    well, that said, I do think hydraulic shifting is a bit of over-engineering, particularly against electronic or just good old mechanical shifting. The need for master cylinders, fluid lines etc…what advantage can that possibly deliver?

  • Roger

    “The groupset is 22-speed (2×11) much like Dura-Ace”

    And much like Record years before that. Or doesn’t Campagnolo exist in CW land?

    And while we’re at it: “the big three – Shimano, SRAM and Campagnolo”. SRAM is a relative newcomer, best known for it’s quality problems. It seems a bit strange to put it before Campag in that list.

    CW seems to have a thing about SRAM though: “With the recent launch of SRAM Red eTap wireless shifting, is Rotor’s new groupset already antiquated before it is released?” No, Rotor Uno is not antiquated, especially if it actually works and eTap is as bad as some of SRAM’s other stuff.

  • velocite

    The details of Rotor’s patent application were released recently and it embodied a different architecture: the indexed shifting was built into the derailleurs, not the shifters, so adding more shifters was a simple matter of branching off more hydraulic lines. It’s not stated in the above article whether that scheme is implemented in this product, but I would have thought it was. The advantage of hydraulics over electronic, including wireless, is no batteries, and over cables, well, that’s obvious.

  • RobTM

    Cable stretch and dirt/wear? People get new bikes then often have shift issues and you don’t hear of MTB hydraulics putting ppl off.
    Electronic is still very expensive, not value, I don’t think Rotor are trying to compete with those very high end sets.

  • blemcooper

    That may well be the case, though the specific claims attributed to Rotor in the article don’t suggest that, but rather the conclusion reached by the author. The claims from Rotor are actually of the “me too, but using hydraulics” variety. Not that there’s anything wrong with that per se.

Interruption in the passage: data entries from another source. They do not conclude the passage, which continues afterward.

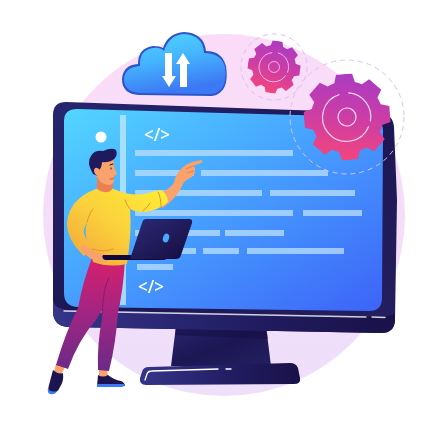
<!DOCTYPE html>
<html lang="en">
<head>
<meta charset="utf-8">
<title>Cloud programming illustration</title>
<style>
:root {
  --paper: #ffffff;
  --navy: #1d1552;
  --navy-light: #2f2a78;
  --skin: #f9a26c;
  --skin-shade: #ee7f52;
  --code-line: #b5dcff;
  --orbit: #d9c3ee;
}
html, body { margin: 0; background: var(--paper); overflow: hidden; }
.illustration { display: block; width: 444px; height: 421px; }
.code-lines { stroke: var(--code-line); stroke-width: 6; opacity: .8; }
.code-tag { font: 600 18px "Open Sans", sans-serif; fill: #fff; }
.orbit { fill: none; stroke: var(--orbit); stroke-width: 1; stroke-dasharray: 5 4; }
.gear-ring { fill: none; stroke: #ffd9f2; stroke-width: 1.2; }
.skin { fill: var(--skin); }
.skin-shade { fill: var(--skin-shade); }
.hair { fill: #1f1a5e; }
.fold { fill: none; stroke: #e8932f; stroke-width: 1; stroke-linecap: round; }
.glint { fill: none; stroke: #fff; stroke-width: 1.3; stroke-linecap: round; }
</style>
</head>
<body>
<svg class="illustration" viewBox="0 0 444 421" role="img" aria-label="Programmer with a laptop pointing at code on a large monitor, with a cloud and gears">
  <defs>
    <linearGradient id="backdrop-fill" x1="0" y1="0" x2="0" y2="1">
      <stop offset="0" stop-color="#fbdcf8"/><stop offset="1" stop-color="#eedffb"/>
    </linearGradient>
    <linearGradient id="frame-fill" x1="0" y1="0" x2="1" y2="1">
      <stop offset="0" stop-color="#27266f"/><stop offset=".5" stop-color="#1c1653"/><stop offset="1" stop-color="#24205f"/>
    </linearGradient>
    <linearGradient id="chin-fill" x1="0" y1="0" x2="1" y2="0">
      <stop offset="0" stop-color="#35358a"/><stop offset=".6" stop-color="#211c60"/><stop offset="1" stop-color="#191148"/>
    </linearGradient>
    <linearGradient id="screen-fill" x1="0" y1="0" x2="1" y2="1">
      <stop offset="0" stop-color="#52d6ff"/><stop offset=".45" stop-color="#47a2ff"/><stop offset="1" stop-color="#3d63f8"/>
    </linearGradient>
    <linearGradient id="cloud-fill" x1="0" y1="0" x2=".3" y2="1">
      <stop offset="0" stop-color="#4fd8ff"/><stop offset=".5" stop-color="#45b4ff"/><stop offset="1" stop-color="#3c79f5"/>
    </linearGradient>
    <linearGradient id="gear-fill" x1=".6" y1="0" x2=".4" y2="1">
      <stop offset="0" stop-color="#a93bc4"/><stop offset=".5" stop-color="#cc3da5"/><stop offset="1" stop-color="#f4467c"/>
    </linearGradient>
    <linearGradient id="sweater-fill" x1="1" y1="0" x2="0" y2="1">
      <stop offset="0" stop-color="#ffee35"/><stop offset=".5" stop-color="#fbd23c"/><stop offset="1" stop-color="#f3a13a"/>
    </linearGradient>
    <linearGradient id="trouser-fill" x1="0" y1="0" x2="0" y2="1">
      <stop offset="0" stop-color="#d61f6c"/><stop offset=".5" stop-color="#a12583"/><stop offset="1" stop-color="#6b2a86"/>
    </linearGradient>
    <linearGradient id="laptop-fill" x1="0" y1="0" x2="1" y2="1">
      <stop offset="0" stop-color="#2e2b78"/><stop offset="1" stop-color="#140c40"/>
    </linearGradient>
    <polygon id="tooth" points="-11,-32 -8,-43 8,-43 11,-32"/>
    <clipPath id="gear-shape">
      <circle r="36"/>
      <use href="#tooth"/>
      <use href="#tooth" transform="rotate(45)"/>
      <use href="#tooth" transform="rotate(90)"/>
      <use href="#tooth" transform="rotate(135)"/>
      <use href="#tooth" transform="rotate(180)"/>
      <use href="#tooth" transform="rotate(225)"/>
      <use href="#tooth" transform="rotate(270)"/>
      <use href="#tooth" transform="rotate(315)"/>
    </clipPath>
    <g id="gear">
      <rect x="-44" y="-44" width="88" height="88" fill="url(#gear-fill)" clip-path="url(#gear-shape)"/>
      <path class="gear-ring" d="M-6-23A24 24 0 1 0 21 11M3-24A24 24 0 0 1 23 6"/>
      <circle class="gear-ring" r="9" stroke-width="2"/>
    </g>
  </defs>

  <circle id="backdrop" cx="224" cy="215" r="181" fill="url(#backdrop-fill)"/>

  <g id="monitor">
    <path fill="url(#frame-fill)" d="M176 326H266L271 366H171Z"/>
    <path fill="#140d43" opacity=".5" d="M176 326H266L268 339L175 335Z"/>
    <path fill="url(#chin-fill)" d="M149 367L290 363Q296 363 298 368L300 378Q301 384 294 384L146 385Q139 385 140 378L142 372Q143 367 149 367Z"/>
    <path class="glint" d="M145 380L147 374Q148 371 152 371L218 369M226 369H231"/>
    <path fill="url(#frame-fill)" d="M66 102L380 113Q393 114 394 127L397 200L395 319Q395 333 381 333L68 327Q53 326 53 311V115Q53 102 66 102Z"/>
    <path fill="url(#chin-fill)" d="M53 301Q55 309 68 310L385 317L395 314V319Q395 333 381 333L68 327Q53 326 53 311Z"/>
    <path fill="url(#screen-fill)" d="M77 109L370 117Q383 118 383 131L382 298Q382 311 369 311L77 307Q64 306 64 293V121Q64 109 77 109Z"/>
    <path class="glint" opacity=".8" stroke-width=".8" d="M64 311L366 317M372 317L385 317.500"/>
  </g>

  <g id="code-editor">
    <path fill="#b8e4ff" opacity=".85" d="M120 115H126V305H120Z"/>
    <circle cx="101" cy="137" r="5.500" fill="#fff"/>
    <g class="code-lines">
      <path d="M135 153H293M135 173H194M201 173H328M135 193H262M270 193H355M135 213H293M303 213H362M135 233H220M225 233H284M135 251H196M203 251H239M247 251H344M137 267H173"/>
    </g>
    <text class="code-tag" x="144" y="141" textLength="26" lengthAdjust="spacingAndGlyphs">&lt;/&gt;</text>
    <text class="code-tag" x="138" y="293" textLength="26" lengthAdjust="spacingAndGlyphs">&lt;/&gt;</text>
  </g>

  <g id="cloud">
    <path fill="#2c55cc" d="M139 95Q122 94 122 79Q123 65 138 64Q138 48 153 46Q160 46 163 48Q168 33 184 32Q204 33 206 51Q222 51 226 66Q230 93 212 96Z"/>
    <path fill="url(#cloud-fill)" d="M140 93Q124 92 124 79Q125 67 140 66Q139 50 153 48Q160 47 164 51Q169 35 184 34Q203 35 204 53Q221 53 225 67Q228 92 211 94Z"/>
    <path fill="#fff" d="M165 53H172V76H176L169 87L162 76H165ZM180 87V64H176L183 53L190 64H187V87Z"/>
  </g>

  <g id="gears">
    <circle class="orbit" cx="274" cy="67" r="33"/>
    <circle class="orbit" cx="347" cy="117" r="57"/>
    <use href="#gear" transform="translate(274 67) rotate(8) scale(.61)"/>
    <use href="#gear" transform="translate(347 117) rotate(-4)"/>
  </g>

  <g id="programmer">
    <g id="shoes">
      <path class="skin" d="M56 364L65 367L61 375L54 372ZM99 368H107L108 377H99Z"/>
      <path fill="var(--navy)" d="M53 370Q59 375 63 373Q64 381 60 387Q57 394 51 393Q47 391 49 385Z"/>
      <path fill="#3b7bf5" d="M48 388Q50 393 57 391Q55 395 50 394Q47 393 48 388Z"/>
      <path fill="var(--navy)" d="M98 375Q103 378 108 375Q114 380 121 381Q125 383 125 386H97Z"/>
      <path fill="#3b7bf5" d="M97 384H125Q125 387 121 387H97Z"/>
    </g>
    <g id="trousers">
      <path fill="url(#trouser-fill)" d="M92 258L122 262Q113 294 96 320Q79 339 68 369L56 365Q66 331 78 308Q83 281 92 258Z"/>
      <path fill="url(#trouser-fill)" d="M99 262L125 260Q123 292 118 312Q116 343 109 371L98 370Q97 344 102 319Q99 290 99 262Z"/>
      <path fill="none" stroke="#7d1f72" d="M109 278Q103 287 102 318"/>
    </g>

    <g id="pointing-arm">
      <path class="skin" d="M159 193Q169 190 174 183Q175 175 181 169Q186 164 192 162L201 160Q204 161 201 163L193 166Q196 168 195 171Q195 175 190 178L184 182Q177 199 162 208Z"/>
      <path fill="none" stroke="var(--skin-shade)" d="M186 169L193 166M187 173L194 171"/>
    </g>

    <path id="sweater" fill="url(#sweater-fill)" d="M96 189Q106 185 116 190Q131 196 144 194L160 190Q167 192 168 202Q158 211 143 212Q135 212 130 209Q132 231 127 264Q109 268 93 262L90 246Q83 236 87 222L84 229Q82 236 94 248L84 256Q67 240 67 223Q69 199 96 189Z"/>
    <path class="fold" d="M87 222Q90 212 93 209M130 209Q126 204 125 200M92 249Q104 253 113 249M143 211Q148 207 150 203M158 192Q161 197 161 207"/>

    <g id="head">
      <path class="skin-shade" d="M97 172L113 176L113 188Q108 196 97 189Z"/>
      <path class="skin" d="M94 163Q97 156 106 158L114 161L114 167L117 174L114 176Q115 184 110 185Q101 185 98 178Q93 174 94 163Z"/>
      <path class="hair" d="M93 174Q86 162 91 156Q94 150 103 151Q112 147 116 150Q119 157 111 161Q105 163 102 162Q102 167 99 170Q95 167 95 171Q95 174 98 176Z"/>
      <path class="skin" d="M99 169Q95 166 94 170Q94 175 99 176Z"/>
      <path fill="none" stroke="var(--navy)" stroke-linecap="round" d="M110 165L113 164M111 168V169"/>
      <path fill="none" stroke="#c75a43" stroke-linecap="round" d="M110 179Q112 180 114 178"/>
    </g>

    <g id="laptop">
      <path class="skin" d="M84 244Q92 252 103 254L110 258Q108 263 101 262Q89 261 80 248Z"/>
      <path fill="#0f0838" d="M103 255H136L167 257Q167 260 163 260H105Q101 258 103 255Z"/>
      <path fill="url(#laptop-fill)" d="M146 219H189Q193 219 192 223L181 255Q180 259 176 259H130L142 223Q143 219 146 219Z"/>
      <ellipse cx="166" cy="238" rx="3" ry="4.500" fill="#4aa8ff" transform="rotate(18 166 238)"/>
    </g>
  </g>
</svg>
</body>
</html>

  • James Jinhoo Kim

    The article clearly states that the ultimate goal is to be the lightest yet competitively priced. Hydraulic lines are much lighter than traditional cable and housing. Plus with Rotor’s expertise in aluminum machining, I think this will be the next lightest group set when paired with DA cassette.

  • David Mosby

    Campagnolo will be the Brembo of braking,, I will wait

  • dogo

    Probably had to do this way to avoid patent infringing Shimano/SRAM/Campag

  • Edward Hutton

    I agree with the need to sell something new statement

  • blemcooper

    What problem is this really solving (other than the need to sell something new)? At least with electronic, you had clear benefits of shift buttons wherever you needed them and a different, automatic approach to trimming a gear combo.

    It’s doubtful that the multiple shift positions of hydraulic would be as flexible or compact as electronic. Perhaps it will be more resistant to faults from high vibration environments? And more resistant to gunking up than cable systems in harsh environments, but harder to maintain when the time comes, especially out on the road.

    The hood shapes look nice though.

  • Mike Prytherch

    Be interesting to see how you set-up the gear shifting, also how easy will it be to trim the hoses.